Photographer Tawna Brown's painterly style photos currently adorn the walls of Javaroma.
Photographer Tawna Brown's painterly style photos of her travels across the NWT and the world are on display at Javaroma right now. - Robin Grant/NNSL photo
Brown described the exhibit as a result of "countless hours of reviewing thousands and thousands" of photographs from travelling to communities around the Northwest Territories over the past two years.
While some may be familiar with her work, she said she has introduced a new painterly style to her images, which means most of them look more like realism paintings than actual photographs.
"I have so many photos," she said. "I wanted to do something differently, so it was just playing around. I love playing. I love just being on the computer for hours and hours and hours just playing. I can do nothing but work on my photos."

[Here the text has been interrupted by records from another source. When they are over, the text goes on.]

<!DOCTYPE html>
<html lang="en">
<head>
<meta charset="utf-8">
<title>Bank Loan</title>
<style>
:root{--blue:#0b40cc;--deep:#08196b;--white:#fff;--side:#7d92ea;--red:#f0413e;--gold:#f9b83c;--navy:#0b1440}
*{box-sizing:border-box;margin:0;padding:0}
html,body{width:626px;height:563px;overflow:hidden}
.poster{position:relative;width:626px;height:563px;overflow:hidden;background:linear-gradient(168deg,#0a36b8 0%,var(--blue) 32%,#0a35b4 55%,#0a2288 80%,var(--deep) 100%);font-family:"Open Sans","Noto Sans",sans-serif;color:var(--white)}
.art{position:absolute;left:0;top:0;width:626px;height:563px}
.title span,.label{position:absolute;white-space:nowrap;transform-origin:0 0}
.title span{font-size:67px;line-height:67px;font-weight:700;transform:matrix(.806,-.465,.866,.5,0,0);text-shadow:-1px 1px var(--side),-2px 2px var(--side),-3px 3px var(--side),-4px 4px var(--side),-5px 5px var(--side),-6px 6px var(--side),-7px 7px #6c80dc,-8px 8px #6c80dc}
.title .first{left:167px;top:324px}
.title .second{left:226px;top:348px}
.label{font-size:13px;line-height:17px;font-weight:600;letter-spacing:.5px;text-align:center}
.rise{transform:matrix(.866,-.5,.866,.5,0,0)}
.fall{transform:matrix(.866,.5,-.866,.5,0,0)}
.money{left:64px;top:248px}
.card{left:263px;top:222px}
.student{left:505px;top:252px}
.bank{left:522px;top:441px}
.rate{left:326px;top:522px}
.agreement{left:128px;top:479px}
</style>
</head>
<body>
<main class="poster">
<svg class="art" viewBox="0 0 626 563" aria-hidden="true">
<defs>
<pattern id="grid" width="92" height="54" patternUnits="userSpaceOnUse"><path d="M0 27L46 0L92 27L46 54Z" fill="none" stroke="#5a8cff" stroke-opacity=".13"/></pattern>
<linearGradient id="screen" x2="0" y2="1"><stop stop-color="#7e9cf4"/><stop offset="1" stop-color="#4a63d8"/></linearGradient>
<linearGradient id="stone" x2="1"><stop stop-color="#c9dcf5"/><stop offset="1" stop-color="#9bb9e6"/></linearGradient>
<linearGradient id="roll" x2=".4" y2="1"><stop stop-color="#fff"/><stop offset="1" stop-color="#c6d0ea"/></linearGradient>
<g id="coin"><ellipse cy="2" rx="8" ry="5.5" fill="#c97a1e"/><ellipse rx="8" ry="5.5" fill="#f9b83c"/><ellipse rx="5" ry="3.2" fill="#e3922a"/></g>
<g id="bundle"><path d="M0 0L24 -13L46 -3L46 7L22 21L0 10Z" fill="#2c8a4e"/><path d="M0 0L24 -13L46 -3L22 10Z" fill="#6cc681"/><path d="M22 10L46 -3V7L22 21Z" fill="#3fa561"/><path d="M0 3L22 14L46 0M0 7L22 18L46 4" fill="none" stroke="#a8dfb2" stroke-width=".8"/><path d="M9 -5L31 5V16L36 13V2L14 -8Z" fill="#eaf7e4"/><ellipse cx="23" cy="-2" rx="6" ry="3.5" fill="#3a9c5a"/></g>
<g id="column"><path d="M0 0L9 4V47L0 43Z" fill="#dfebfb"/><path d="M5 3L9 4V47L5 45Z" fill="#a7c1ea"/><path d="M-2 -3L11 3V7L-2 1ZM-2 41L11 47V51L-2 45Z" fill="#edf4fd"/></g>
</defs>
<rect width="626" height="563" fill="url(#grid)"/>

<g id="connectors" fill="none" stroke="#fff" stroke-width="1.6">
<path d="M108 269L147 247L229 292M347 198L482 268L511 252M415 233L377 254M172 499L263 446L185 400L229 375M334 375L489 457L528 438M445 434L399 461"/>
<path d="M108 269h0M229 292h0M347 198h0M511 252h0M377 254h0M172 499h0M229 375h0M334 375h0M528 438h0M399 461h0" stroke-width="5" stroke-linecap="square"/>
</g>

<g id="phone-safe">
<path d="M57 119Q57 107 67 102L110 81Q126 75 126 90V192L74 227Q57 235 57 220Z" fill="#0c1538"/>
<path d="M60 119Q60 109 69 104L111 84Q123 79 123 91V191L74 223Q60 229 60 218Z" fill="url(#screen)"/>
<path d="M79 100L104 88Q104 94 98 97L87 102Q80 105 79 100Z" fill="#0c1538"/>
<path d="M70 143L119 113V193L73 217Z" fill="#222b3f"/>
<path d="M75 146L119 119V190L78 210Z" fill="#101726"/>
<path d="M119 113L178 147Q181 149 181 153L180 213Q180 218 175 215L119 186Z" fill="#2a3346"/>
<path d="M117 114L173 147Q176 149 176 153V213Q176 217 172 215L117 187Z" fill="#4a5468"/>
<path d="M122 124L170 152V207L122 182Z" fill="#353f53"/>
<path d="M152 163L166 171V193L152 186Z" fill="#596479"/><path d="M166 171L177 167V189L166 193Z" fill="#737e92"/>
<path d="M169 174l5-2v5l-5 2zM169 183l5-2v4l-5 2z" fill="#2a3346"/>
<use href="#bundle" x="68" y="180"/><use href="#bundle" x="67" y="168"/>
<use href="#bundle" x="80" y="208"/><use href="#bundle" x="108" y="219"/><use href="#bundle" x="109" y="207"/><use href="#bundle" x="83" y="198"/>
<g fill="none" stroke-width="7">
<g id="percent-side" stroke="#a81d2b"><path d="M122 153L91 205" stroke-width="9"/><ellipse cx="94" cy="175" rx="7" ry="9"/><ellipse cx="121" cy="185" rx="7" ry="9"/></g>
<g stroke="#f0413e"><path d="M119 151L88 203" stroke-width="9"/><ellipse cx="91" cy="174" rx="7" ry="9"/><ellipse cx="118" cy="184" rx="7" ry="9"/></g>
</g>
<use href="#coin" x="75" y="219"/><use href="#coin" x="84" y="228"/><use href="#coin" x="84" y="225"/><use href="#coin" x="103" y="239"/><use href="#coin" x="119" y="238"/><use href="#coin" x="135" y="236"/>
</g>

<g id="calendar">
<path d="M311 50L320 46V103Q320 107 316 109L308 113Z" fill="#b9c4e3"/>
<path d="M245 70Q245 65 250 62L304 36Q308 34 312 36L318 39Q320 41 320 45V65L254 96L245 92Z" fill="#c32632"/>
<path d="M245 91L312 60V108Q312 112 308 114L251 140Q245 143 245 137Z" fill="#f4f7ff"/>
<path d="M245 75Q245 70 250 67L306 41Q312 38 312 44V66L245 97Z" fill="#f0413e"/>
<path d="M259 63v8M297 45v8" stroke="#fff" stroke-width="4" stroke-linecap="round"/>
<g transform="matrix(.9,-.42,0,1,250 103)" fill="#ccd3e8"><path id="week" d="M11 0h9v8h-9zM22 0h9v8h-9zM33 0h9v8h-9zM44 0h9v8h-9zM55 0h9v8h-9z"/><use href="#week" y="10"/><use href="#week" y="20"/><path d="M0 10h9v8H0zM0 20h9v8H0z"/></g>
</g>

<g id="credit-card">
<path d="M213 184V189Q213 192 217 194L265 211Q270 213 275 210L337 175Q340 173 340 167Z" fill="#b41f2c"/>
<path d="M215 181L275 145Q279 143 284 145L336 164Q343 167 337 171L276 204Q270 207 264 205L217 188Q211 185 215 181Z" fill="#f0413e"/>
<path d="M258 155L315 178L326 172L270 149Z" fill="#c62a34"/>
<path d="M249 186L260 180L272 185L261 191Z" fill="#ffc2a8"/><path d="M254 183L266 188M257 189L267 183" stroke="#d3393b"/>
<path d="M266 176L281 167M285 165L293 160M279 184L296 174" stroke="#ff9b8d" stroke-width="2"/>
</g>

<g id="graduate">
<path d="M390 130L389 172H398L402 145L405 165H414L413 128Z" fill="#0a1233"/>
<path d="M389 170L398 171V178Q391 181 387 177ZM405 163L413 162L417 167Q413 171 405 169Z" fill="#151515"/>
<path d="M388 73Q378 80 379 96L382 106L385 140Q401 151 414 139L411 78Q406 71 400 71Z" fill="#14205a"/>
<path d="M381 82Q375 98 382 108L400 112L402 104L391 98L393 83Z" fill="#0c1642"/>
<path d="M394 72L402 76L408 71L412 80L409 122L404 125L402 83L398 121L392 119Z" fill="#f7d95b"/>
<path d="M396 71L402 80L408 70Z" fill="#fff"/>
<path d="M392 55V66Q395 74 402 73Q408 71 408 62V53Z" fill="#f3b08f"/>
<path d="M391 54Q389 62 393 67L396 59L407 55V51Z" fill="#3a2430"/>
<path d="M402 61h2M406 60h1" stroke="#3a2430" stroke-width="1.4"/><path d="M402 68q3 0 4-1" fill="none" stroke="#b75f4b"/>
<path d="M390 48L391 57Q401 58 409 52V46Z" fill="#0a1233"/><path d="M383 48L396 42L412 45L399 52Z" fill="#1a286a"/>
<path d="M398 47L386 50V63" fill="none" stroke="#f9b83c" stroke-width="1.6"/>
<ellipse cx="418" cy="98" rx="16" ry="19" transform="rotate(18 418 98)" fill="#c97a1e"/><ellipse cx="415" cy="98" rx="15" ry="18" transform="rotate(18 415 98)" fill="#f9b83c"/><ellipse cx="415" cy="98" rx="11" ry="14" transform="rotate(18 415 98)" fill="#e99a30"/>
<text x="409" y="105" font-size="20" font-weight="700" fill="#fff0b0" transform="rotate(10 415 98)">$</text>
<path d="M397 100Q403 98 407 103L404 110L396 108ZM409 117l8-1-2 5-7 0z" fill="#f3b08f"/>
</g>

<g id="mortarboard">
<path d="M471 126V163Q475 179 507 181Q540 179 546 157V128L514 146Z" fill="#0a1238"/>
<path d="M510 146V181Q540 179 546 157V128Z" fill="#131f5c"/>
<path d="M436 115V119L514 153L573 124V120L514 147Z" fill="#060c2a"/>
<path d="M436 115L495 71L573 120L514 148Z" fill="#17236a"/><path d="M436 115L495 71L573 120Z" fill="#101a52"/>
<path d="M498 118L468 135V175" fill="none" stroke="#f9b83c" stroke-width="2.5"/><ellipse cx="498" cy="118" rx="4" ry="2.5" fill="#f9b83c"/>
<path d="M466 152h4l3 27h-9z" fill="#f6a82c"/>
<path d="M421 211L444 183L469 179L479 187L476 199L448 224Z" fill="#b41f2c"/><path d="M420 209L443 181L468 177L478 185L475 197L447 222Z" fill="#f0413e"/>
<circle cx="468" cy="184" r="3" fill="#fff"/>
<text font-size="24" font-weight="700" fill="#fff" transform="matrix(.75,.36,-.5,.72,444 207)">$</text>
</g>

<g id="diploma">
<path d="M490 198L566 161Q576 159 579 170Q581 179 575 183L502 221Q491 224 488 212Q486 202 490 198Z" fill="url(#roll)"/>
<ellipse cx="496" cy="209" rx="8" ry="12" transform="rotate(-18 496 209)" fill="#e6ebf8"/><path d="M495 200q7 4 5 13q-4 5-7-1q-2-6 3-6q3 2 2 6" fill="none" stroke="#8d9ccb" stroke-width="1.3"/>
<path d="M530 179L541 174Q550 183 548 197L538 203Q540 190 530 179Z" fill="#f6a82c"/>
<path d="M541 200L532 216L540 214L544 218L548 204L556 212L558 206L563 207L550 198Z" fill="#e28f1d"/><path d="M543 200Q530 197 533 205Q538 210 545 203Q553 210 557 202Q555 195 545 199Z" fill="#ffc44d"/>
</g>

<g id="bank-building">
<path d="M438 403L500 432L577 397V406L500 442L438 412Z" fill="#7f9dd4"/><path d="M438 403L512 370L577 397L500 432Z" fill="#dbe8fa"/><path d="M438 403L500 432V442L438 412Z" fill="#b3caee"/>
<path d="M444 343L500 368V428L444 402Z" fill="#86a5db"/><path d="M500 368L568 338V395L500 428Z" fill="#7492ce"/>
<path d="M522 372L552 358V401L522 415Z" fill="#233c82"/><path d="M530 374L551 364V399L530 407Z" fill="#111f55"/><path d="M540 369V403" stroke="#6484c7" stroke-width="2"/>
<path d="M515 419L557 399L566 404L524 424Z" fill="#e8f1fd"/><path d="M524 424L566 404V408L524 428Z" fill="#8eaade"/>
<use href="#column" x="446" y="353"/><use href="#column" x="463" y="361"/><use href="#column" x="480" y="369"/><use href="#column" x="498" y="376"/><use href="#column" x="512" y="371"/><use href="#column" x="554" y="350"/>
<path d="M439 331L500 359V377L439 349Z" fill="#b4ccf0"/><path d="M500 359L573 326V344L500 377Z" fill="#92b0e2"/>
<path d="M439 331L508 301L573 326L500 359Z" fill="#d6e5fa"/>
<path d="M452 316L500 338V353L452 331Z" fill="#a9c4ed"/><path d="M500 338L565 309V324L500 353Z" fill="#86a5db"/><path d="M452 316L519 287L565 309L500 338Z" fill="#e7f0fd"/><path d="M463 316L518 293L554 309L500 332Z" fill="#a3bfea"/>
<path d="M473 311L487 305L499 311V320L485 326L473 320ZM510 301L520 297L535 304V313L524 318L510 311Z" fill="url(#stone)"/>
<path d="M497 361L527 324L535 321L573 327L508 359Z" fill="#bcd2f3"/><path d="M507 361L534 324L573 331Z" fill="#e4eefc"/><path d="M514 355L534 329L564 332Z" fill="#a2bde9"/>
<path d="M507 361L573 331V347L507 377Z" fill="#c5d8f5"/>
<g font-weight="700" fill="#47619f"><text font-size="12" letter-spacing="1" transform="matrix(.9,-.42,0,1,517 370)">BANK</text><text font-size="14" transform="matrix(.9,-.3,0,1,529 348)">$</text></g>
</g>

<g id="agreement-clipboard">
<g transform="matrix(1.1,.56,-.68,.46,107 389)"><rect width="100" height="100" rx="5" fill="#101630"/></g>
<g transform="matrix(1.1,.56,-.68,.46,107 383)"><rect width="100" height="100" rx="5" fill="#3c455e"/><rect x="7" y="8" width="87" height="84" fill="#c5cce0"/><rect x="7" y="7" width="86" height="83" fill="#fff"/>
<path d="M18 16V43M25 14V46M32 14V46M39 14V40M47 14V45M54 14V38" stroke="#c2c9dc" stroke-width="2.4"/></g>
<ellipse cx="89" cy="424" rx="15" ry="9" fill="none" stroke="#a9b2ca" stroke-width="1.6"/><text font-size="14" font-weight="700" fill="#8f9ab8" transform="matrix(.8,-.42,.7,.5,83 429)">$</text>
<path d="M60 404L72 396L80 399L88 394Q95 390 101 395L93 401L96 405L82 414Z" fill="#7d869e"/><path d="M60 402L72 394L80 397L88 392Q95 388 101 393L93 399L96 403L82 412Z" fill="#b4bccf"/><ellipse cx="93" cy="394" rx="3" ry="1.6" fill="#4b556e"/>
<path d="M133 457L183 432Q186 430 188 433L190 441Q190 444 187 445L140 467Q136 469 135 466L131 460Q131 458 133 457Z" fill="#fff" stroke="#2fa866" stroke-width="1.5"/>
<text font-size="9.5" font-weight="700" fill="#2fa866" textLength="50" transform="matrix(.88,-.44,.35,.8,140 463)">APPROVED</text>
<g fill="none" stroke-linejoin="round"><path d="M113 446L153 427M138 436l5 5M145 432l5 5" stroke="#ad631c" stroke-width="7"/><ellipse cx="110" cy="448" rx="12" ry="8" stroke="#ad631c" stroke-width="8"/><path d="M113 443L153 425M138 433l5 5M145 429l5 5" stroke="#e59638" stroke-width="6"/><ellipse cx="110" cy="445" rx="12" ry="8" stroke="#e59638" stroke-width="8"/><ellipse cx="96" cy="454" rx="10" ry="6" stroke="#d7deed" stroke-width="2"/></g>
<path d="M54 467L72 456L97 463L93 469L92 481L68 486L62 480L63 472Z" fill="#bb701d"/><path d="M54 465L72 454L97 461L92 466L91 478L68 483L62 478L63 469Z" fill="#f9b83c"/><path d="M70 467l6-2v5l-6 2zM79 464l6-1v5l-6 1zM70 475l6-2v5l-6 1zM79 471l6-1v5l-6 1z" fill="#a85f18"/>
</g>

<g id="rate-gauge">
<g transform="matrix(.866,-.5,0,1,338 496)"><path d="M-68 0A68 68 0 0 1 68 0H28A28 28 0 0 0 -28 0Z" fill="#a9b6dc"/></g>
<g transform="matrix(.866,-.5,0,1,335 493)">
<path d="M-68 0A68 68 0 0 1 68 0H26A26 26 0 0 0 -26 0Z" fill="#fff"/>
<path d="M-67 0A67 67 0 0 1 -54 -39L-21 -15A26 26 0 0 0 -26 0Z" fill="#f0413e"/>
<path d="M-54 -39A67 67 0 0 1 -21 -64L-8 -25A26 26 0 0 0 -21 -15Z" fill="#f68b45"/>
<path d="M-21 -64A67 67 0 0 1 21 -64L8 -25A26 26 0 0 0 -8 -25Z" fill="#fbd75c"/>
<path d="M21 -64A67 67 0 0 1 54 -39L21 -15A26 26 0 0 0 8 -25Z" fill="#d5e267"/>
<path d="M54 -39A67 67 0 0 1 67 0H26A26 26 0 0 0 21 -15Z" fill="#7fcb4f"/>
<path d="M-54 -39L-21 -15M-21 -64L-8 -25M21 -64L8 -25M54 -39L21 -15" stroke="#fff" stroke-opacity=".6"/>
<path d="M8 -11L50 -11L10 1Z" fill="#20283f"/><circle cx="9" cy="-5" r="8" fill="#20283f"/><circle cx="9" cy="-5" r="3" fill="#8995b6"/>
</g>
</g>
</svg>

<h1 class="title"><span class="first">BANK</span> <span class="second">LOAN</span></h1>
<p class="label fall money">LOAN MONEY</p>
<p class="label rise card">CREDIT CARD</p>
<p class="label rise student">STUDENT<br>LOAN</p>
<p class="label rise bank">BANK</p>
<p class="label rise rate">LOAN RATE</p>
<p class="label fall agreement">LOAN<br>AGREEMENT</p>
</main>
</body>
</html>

Aside from photos with unique scenes of the wilderness, Brown's show also features a small wall with what she calls her "selfies." In each photo, Brown is wearing a red dress, but because she is photographed from a distance, the woman looks like she could be anyone. The photos were taken with a tripod and her camera set to a timer during her travels in Italy, she said.
"What I like to show is I travelled around the world by myself," she said.
In 2015, Brown took a year off work to travel the world. She started out with a photography workshop with world renowned landscape photographer Trey Ratcliff in New Zealand and then travelled to other countries, including Australia, Indonesia, French Polynesia, India, Thailand and Italy.
"You can get good photos of yourself if you know how to do it. I have this red dress, and it takes up a lot of space in my suitcase, but it's perfect in the pictures."
"It can be any women, so it's fairytale-ish, dreamy," she continued. "They are meant to inspire people to go visit and explore."
While most of the photos are in Brown's new painterly style, some are actual photos on high definition white aluminum. There is a photo of an owl in a barn from a trip she took to Deline in 2016.
"The owners told me that the owl sits up there and it was perfectly perched right in the middle," she said. "I set up my tripod. It was just the owl and me. It got used to me and would close its eyes every so often."
To take the photo, she had to take multiple exposures to get all the details, she said, because the barn was so dark.
"You can even see the spider webs," she said. "Out of all my photos, it was one of my favourite because nobody else can get that picture and I knew what I was doing, and I had the time to work with the owl."
She said another incentive for the exhibiting her photos at Javaroma is so people can see what they look like on large canvasses because it is hard to appreciate the photos from a computer screen.
"When you're in these powerful spaces, and you want to transport someone there, a 12-by-18 image is not going to do it."